Comedian and 30 Rock star Tracy Morgan has become the latest B-list celebrity to offend the moral sensibilities of the American public, with homophobic comments he made at his June 3 standup show at the Ryman Auditorium in Nashville. The liberal blogosphere is now seeing its most traffic in several scandals, and sanctimonious pundits are topping each other left and left in the umbrage department. Even among his comedy-world colleagues, Morgan doesn't have many vocal supporters.
Standup comedian Nick DiPaolo, however, offered a few harsh words for Morgan's critics to The American Spectator. DiPaolo, a Comedy Central and Howard Stern regular, frequently delivers his conservative viewpoints as a guest-host on Dennis Miller's radio show or as a talking head on Fox News programs like Hannity. "I have to defend Tracy right now," DiPaolo insisted. "This whole thing is just insane."
Morgan began his Nashville routine mocking President Obama's "It Gets Better" anti-bullying campaign, implying that it's a fatuous diversion from real social problems (not a bad opener). But as the crowd grew restless, Morgan quickly reverted to homophobic jokes and crude suggestions of anti-gay violence. He reportedly incited a chorus of boos and caused segments of the Ryman audience to walk out in protest.
The Gay and Lesbian Alliance Against Defamation (GLAAD) struck next. GLAAD president Jarrett Barrios, a Massachusetts state senator, openly condemned Morgan's actions and called for an "investigation" into his conduct. But no investigation occurred. Barrios could sense that law-enforcement officials, handcuffed by bureaucratic red tape and the fact that no crime had actually been committed, would be useless. If he wanted to take down Morgan -- a pretty-boy celebrity protected from on high by the First Amendment -- then he would have to take matters into his own hands. He soon announced that he was launching his own investigation, which would presumably employ tape recorders, some newly minted summer interns, and a couple of Matt Drudge hats.
By the end of last week, Tracy-Gate had effectively taken a census of all the LGBT activist groups in the country (even the folks at "Truth Wins Out" got their names in the paper). Morgan has apologized profusely and agreed to meet not only with gay youths in Nashville, but also with homeless gay youths in New York. But DiPaolo doesn't think Morgan should have to apologize. "A comedian making a gay joke on stage does not then lead to a gay kid getting beat up," DiPaolo asserts. "Those things are mutually exclusive."
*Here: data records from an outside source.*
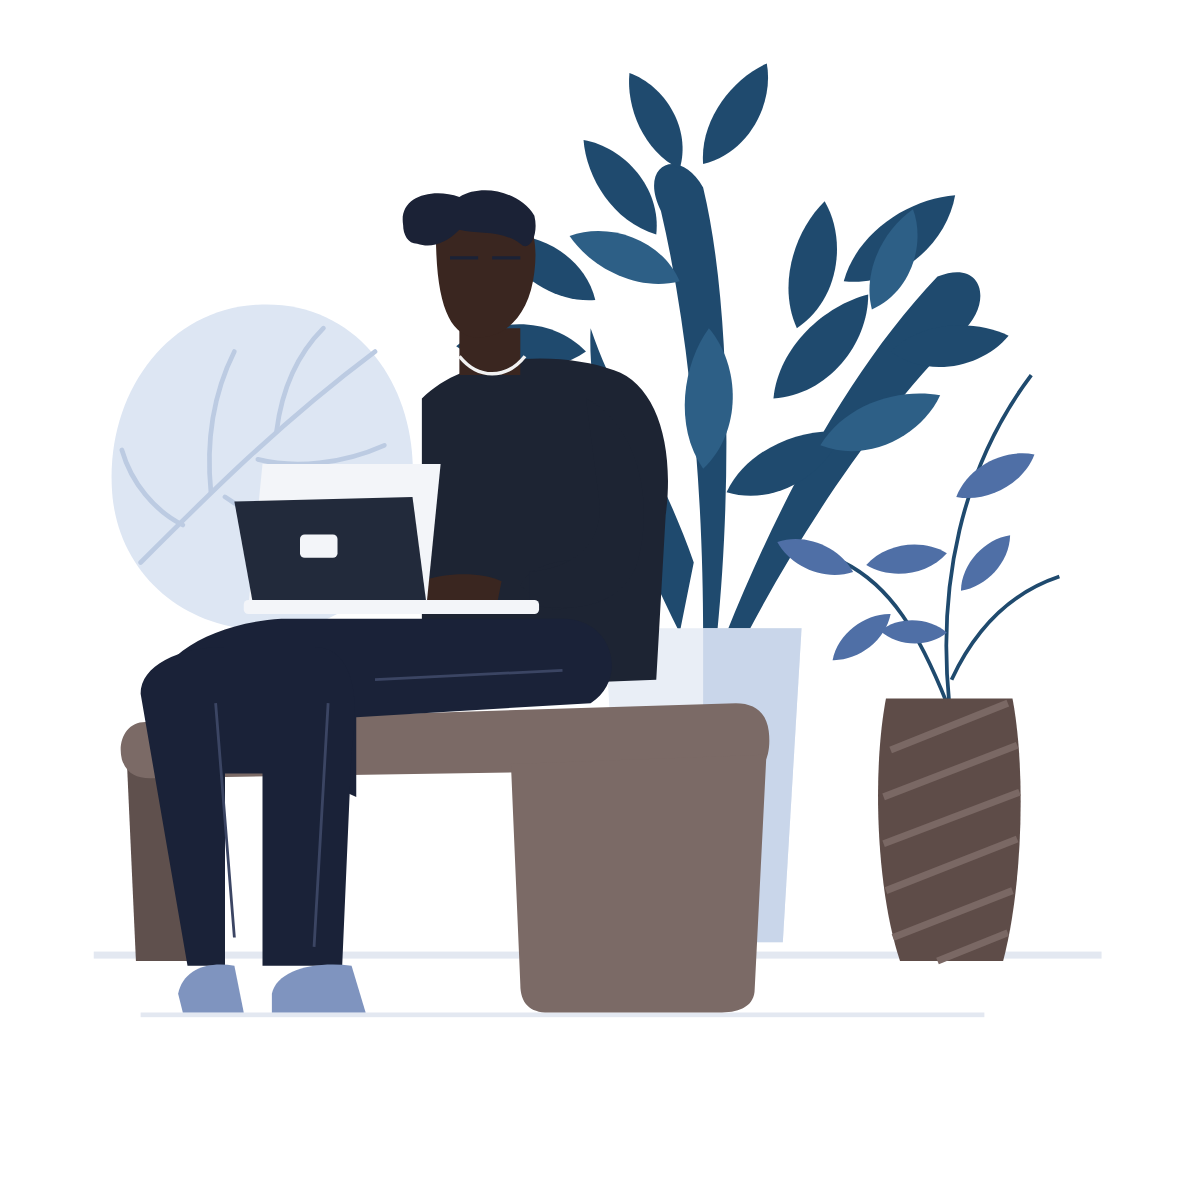
<!DOCTYPE html>
<html lang="en">
<head>
<meta charset="utf-8">
<title>Remote Work Illustration</title>
<link rel="stylesheet" href="https://fonts.googleapis.com/css2?family=Inter&display=swap">
<style>
  :root {
    --bg: #ffffff;
    --leaf-pale: #dde6f3;
    --leaf-pale-line: #bccbe2;
    --leaf-deep: #1f4a6e;
    --leaf-mid: #2d5f86;
    --leaf-soft: #4f6fa6;
    --pot-white: #e9eef6;
    --pot-shade: #c9d6ea;
    --bench: #7b6a66;
    --bench-dark: #5f504d;
    --vase: #5e4c48;
    --vase-stripe: #7a6864;
    --skin: #3a2620;
    --hair: #1b2236;
    --sweater: #1d2433;
    --pants: #1a2238;
    --pants-line: #3b4563;
    --shoe: #7f94bf;
    --laptop: #f3f5f9;
    --laptop-dark: #222a3b;
    --floor: #e3e8f1;
  }
  html, body { margin: 0; padding: 0; overflow: hidden; background: var(--bg); font-family: "Inter", sans-serif; }
  .artboard { width: 1200px; height: 1200px; display: block; }
</style>
</head>
<body>
<svg class="artboard" viewBox="0 0 512 512" role="img" aria-label="Person working on a laptop while sitting on a bench between house plants">
  <defs>
    <path id="deep-leaf" d="M0 0 C10 -14 30 -18 44 -14 C36 0 16 8 0 0 Z"/>
    <path id="side-leaf" d="M0 0 C6 -10 20 -14 30 -10 C24 0 10 4 0 0 Z"/>
  </defs>

  <g class="floor">
    <rect x="40" y="406" width="430" height="3" fill="var(--floor)"/>
    <rect x="60" y="432" width="360" height="2" fill="var(--floor)"/>
  </g>

  <g class="pale-leaf">
    <path d="M110 130 C70 132 44 170 48 212 C52 250 86 274 126 268 C160 262 178 232 176 196 C174 160 150 128 110 130 Z" fill="var(--leaf-pale)"/>
    <g stroke="var(--leaf-pale-line)" stroke-width="2" fill="none" stroke-linecap="round">
      <path d="M60 240 C90 210 120 180 160 150"/>
      <path d="M90 210 C88 190 90 170 100 150"/>
      <path d="M118 184 C120 168 126 152 138 140"/>
      <path d="M78 224 C66 218 56 206 52 192"/>
      <path d="M110 196 C126 200 146 198 164 190"/>
      <path d="M96 212 C110 222 128 228 150 228"/>
    </g>
  </g>

  <g class="deep-plant">
    <g fill="var(--leaf-deep)">
      <path d="M290 270 C270 230 250 180 252 140 C262 170 282 200 296 240 Z"/>
      <path d="M300 270 C300 220 296 150 282 90 C272 70 290 62 300 80 C312 130 312 210 306 270 Z"/>
      <path d="M310 270 C330 220 360 160 400 118 C420 110 424 130 410 142 C372 180 340 230 318 272 Z"/>
      <use href="#deep-leaf" transform="translate(250 150) rotate(200) scale(1.2)"/>
      <use href="#deep-leaf" transform="translate(254 128) rotate(230) scale(1.1)"/>
      <use href="#deep-leaf" transform="translate(262 176) rotate(180)"/>
      <use href="#deep-leaf" transform="translate(280 100) rotate(250) scale(1.1)"/>
      <use href="#deep-leaf" transform="translate(290 72) rotate(260)"/>
      <use href="#deep-leaf" transform="translate(300 70) rotate(-40) scale(1.1)"/>
      <use href="#deep-leaf" transform="translate(330 170) rotate(-30) scale(1.3)"/>
      <use href="#deep-leaf" transform="translate(340 140) rotate(-60) scale(1.2)"/>
      <use href="#deep-leaf" transform="translate(360 120) rotate(-20) scale(1.3)"/>
      <use href="#deep-leaf" transform="translate(380 150) rotate(10) scale(1.1)"/>
      <use href="#deep-leaf" transform="translate(310 210) rotate(-10) scale(1.2)"/>
    </g>
    <g fill="var(--leaf-mid)">
      <use href="#deep-leaf" transform="translate(300 200) rotate(-70) scale(1.3)"/>
      <use href="#deep-leaf" transform="translate(350 190) rotate(-5) scale(1.2)"/>
      <use href="#deep-leaf" transform="translate(372 132) rotate(-50)"/>
      <use href="#deep-leaf" transform="translate(258 200) rotate(190)"/>
      <use href="#deep-leaf" transform="translate(290 120) rotate(220) scale(1.1)"/>
    </g>
  </g>

  <g class="white-pot">
    <path d="M258 268 L342 268 L334 402 L266 402 Z" fill="var(--pot-white)"/>
    <path d="M300 268 L342 268 L334 402 L300 402 Z" fill="var(--pot-shade)"/>
  </g>

  <g class="side-plant">
    <g stroke="var(--leaf-deep)" stroke-width="1.6" fill="none">
      <path d="M405 300 C400 250 410 200 440 160"/>
      <path d="M404 300 C392 270 380 250 360 240"/>
      <path d="M406 290 C420 260 440 250 452 246"/>
    </g>
    <g fill="var(--leaf-soft)">
      <use href="#side-leaf" transform="translate(408 212) rotate(-10) scale(1.2)"/>
      <use href="#side-leaf" transform="translate(404 236) rotate(190) scale(1.1)"/>
      <use href="#side-leaf" transform="translate(410 252) rotate(-30)"/>
      <use href="#side-leaf" transform="translate(364 244) rotate(220) scale(1.1)"/>
      <use href="#side-leaf" transform="translate(380 262) rotate(160)"/>
      <use href="#side-leaf" transform="translate(404 270) rotate(200) scale(0.9)"/>
    </g>
  </g>

  <g class="striped-vase">
    <path d="M378 298 L432 298 C438 330 436 380 428 410 L384 410 C374 380 372 330 378 298 Z" fill="var(--vase)"/>
    <g stroke="var(--vase-stripe)" stroke-width="3" fill="none">
      <path d="M380 320 L430 300"/>
      <path d="M377 340 L434 318"/>
      <path d="M377 360 L435 338"/>
      <path d="M378 380 L434 358"/>
      <path d="M381 400 L432 380"/>
      <path d="M400 410 L430 398"/>
    </g>
  </g>

  <g class="bench">
    <path d="M54 322 L82 322 L80 410 L58 410 Z" fill="var(--bench-dark)"/>
    <path d="M62 308 C54 308 50 316 52 324 C54 330 58 332 64 332 L322 328 C327 328 329 320 328 312 C327 304 322 300 314 300 Z" fill="var(--bench)"/>
    <path d="M218 326 L327 322 L322 422 C322 429 316 432 308 432 L234 432 C226 432 222 428 222 420 Z" fill="var(--bench)"/>
  </g>

  <g class="person">
    <path d="M180 170 C200 150 240 150 262 158 C280 164 288 190 284 220 L280 290 L180 294 Z" fill="var(--sweater)"/>
    <path d="M196 140 L222 140 L222 160 L196 160 Z" fill="var(--skin)"/>
    <path d="M196 152 C204 162 216 162 224 152" stroke="#f2f2f2" stroke-width="1.5" fill="none"/>
    <path d="M186 100 C186 88 196 84 212 86 C226 88 230 100 228 116 C226 134 216 144 204 144 C192 144 186 130 186 100 Z" fill="var(--skin)"/>
    <path d="M172 96 C170 84 184 80 196 84 C206 78 222 82 228 92 C230 100 226 108 222 104 C214 98 204 100 196 98 C190 104 184 106 178 104 C174 104 172 100 172 96 Z" fill="var(--hair)"/>
    <path d="M192 110 L204 110 M210 110 L222 110" stroke="var(--hair)" stroke-width="1.4"/>
    <path d="M64 300 C66 280 90 266 120 264 L240 264 C262 264 268 290 252 300 L152 306 L152 340 Z" fill="var(--pants)"/>
    <path d="M60 296 C60 284 76 276 96 276 L134 276 C150 276 154 296 150 320 L146 412 L112 412 L112 330 L96 330 L96 412 L80 412 Z" fill="var(--pants)"/>
    <path d="M92 300 L100 400 M140 300 L134 404 M160 290 L240 286" stroke="var(--pants-line)" stroke-width="1.2" fill="none"/>
    <path d="M76 424 C78 414 88 410 100 412 L104 432 L78 432 Z" fill="var(--shoe)"/>
    <path d="M116 424 C118 414 134 410 150 412 L156 432 L116 432 Z" fill="var(--shoe)"/>
    <path d="M222 250 C226 240 246 236 256 242 C262 250 250 260 236 260 Z" fill="var(--sweater)"/>
    <path d="M180 248 C190 244 206 244 214 248 L212 258 L180 258 Z" fill="var(--skin)"/>
    <path d="M250 170 C270 180 280 210 272 240 C266 258 246 262 226 258 L226 244 C246 242 256 232 256 216 Z" fill="var(--sweater)"/>
  </g>

  <g class="laptop">
    <path d="M112 198 L188 198 L182 258 L106 258 Z" fill="var(--laptop)"/>
    <path d="M100 214 L176 212 L182 258 L108 258 Z" fill="var(--laptop-dark)"/>
    <rect x="128" y="228" width="16" height="10" rx="2" fill="var(--laptop)"/>
    <rect x="104" y="256" width="126" height="6" rx="2" fill="var(--laptop)"/>
  </g>
</svg>
</body>
</html>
DiPaolo grew up in blue-collar Danvers, Massachusetts, only an hour away but also a few tax brackets down from Barrios' legislative district in Middlesex County. He cut his teeth on the Boston club scene in the '80s and then gained traction in New York, where Morgan was also distinguishing himself against a backdrop of booze, hecklers, and cutthroat competition. "You worked fast or else they ate you alive," DiPaolo recalls of those boisterous East Coast club crowds. "If you didn't make them laugh, then you didn't get paid."
As he progressed in show business, encountering subtle double-standards and the fast-talking men who sustain them, DiPaolo leaned more heavily on his political conservatism. He remembers the rise of the P.C. Movement in America and its seismic effect on the comedy scene in the early '90s. "It was a confusing time," DiPaolo says, recalling how he found himself fighting for the right to use ethnic humor on stage even as he was regrettably playing the "Dumb Italian" role on a network sitcom. "To me, comedy is about finding the truth. Well, there's no truth in political correctness."
Morgan got famous first, in the mid-nineties, when he was cast on Saturday Night Live (a Harvard Lampoon-dominated show that DiPaolo loathes for "conditioning America to safe, liberal comedy"). On the show, Morgan played bowdlerized variations on stereotypical African-American characters. The viewing public grew accustomed to him. Even as he vaulted to superstardom on 30 Rock, his edginess was always tempered, always played for self-defeating laughs. So, what happens when a live audience sees a familiar performer like Morgan expressing himself, without the Clorox?
"It goes over their heads," says DiPaolo. "People today don't have any context. They're all raised on college speech codes, and a little alarm goes off in their head when they hear something that they know is 'supposed' to be offensive. I mean, Tracy has different personas on stage. We don't necessarily know what was happening at that show."
Maybe Morgan was practicing his own spin on experimental comedy, that vogue late-'70s phenomenon that modern comics like Michael Richards conveniently invoke when they get in trouble?
"It doesn't really matter what he was trying to do," says DiPaolo, sounding less like Sam Kinison and more like Murray Rothbard. "As long as he has the right to do it. Let the market decide what it will and will not tolerate. But don't censor the product."
The Nashville marketplace seems to have rejected Tracy Morgan, at least for the time being. Let's see what the homeless youths have to say.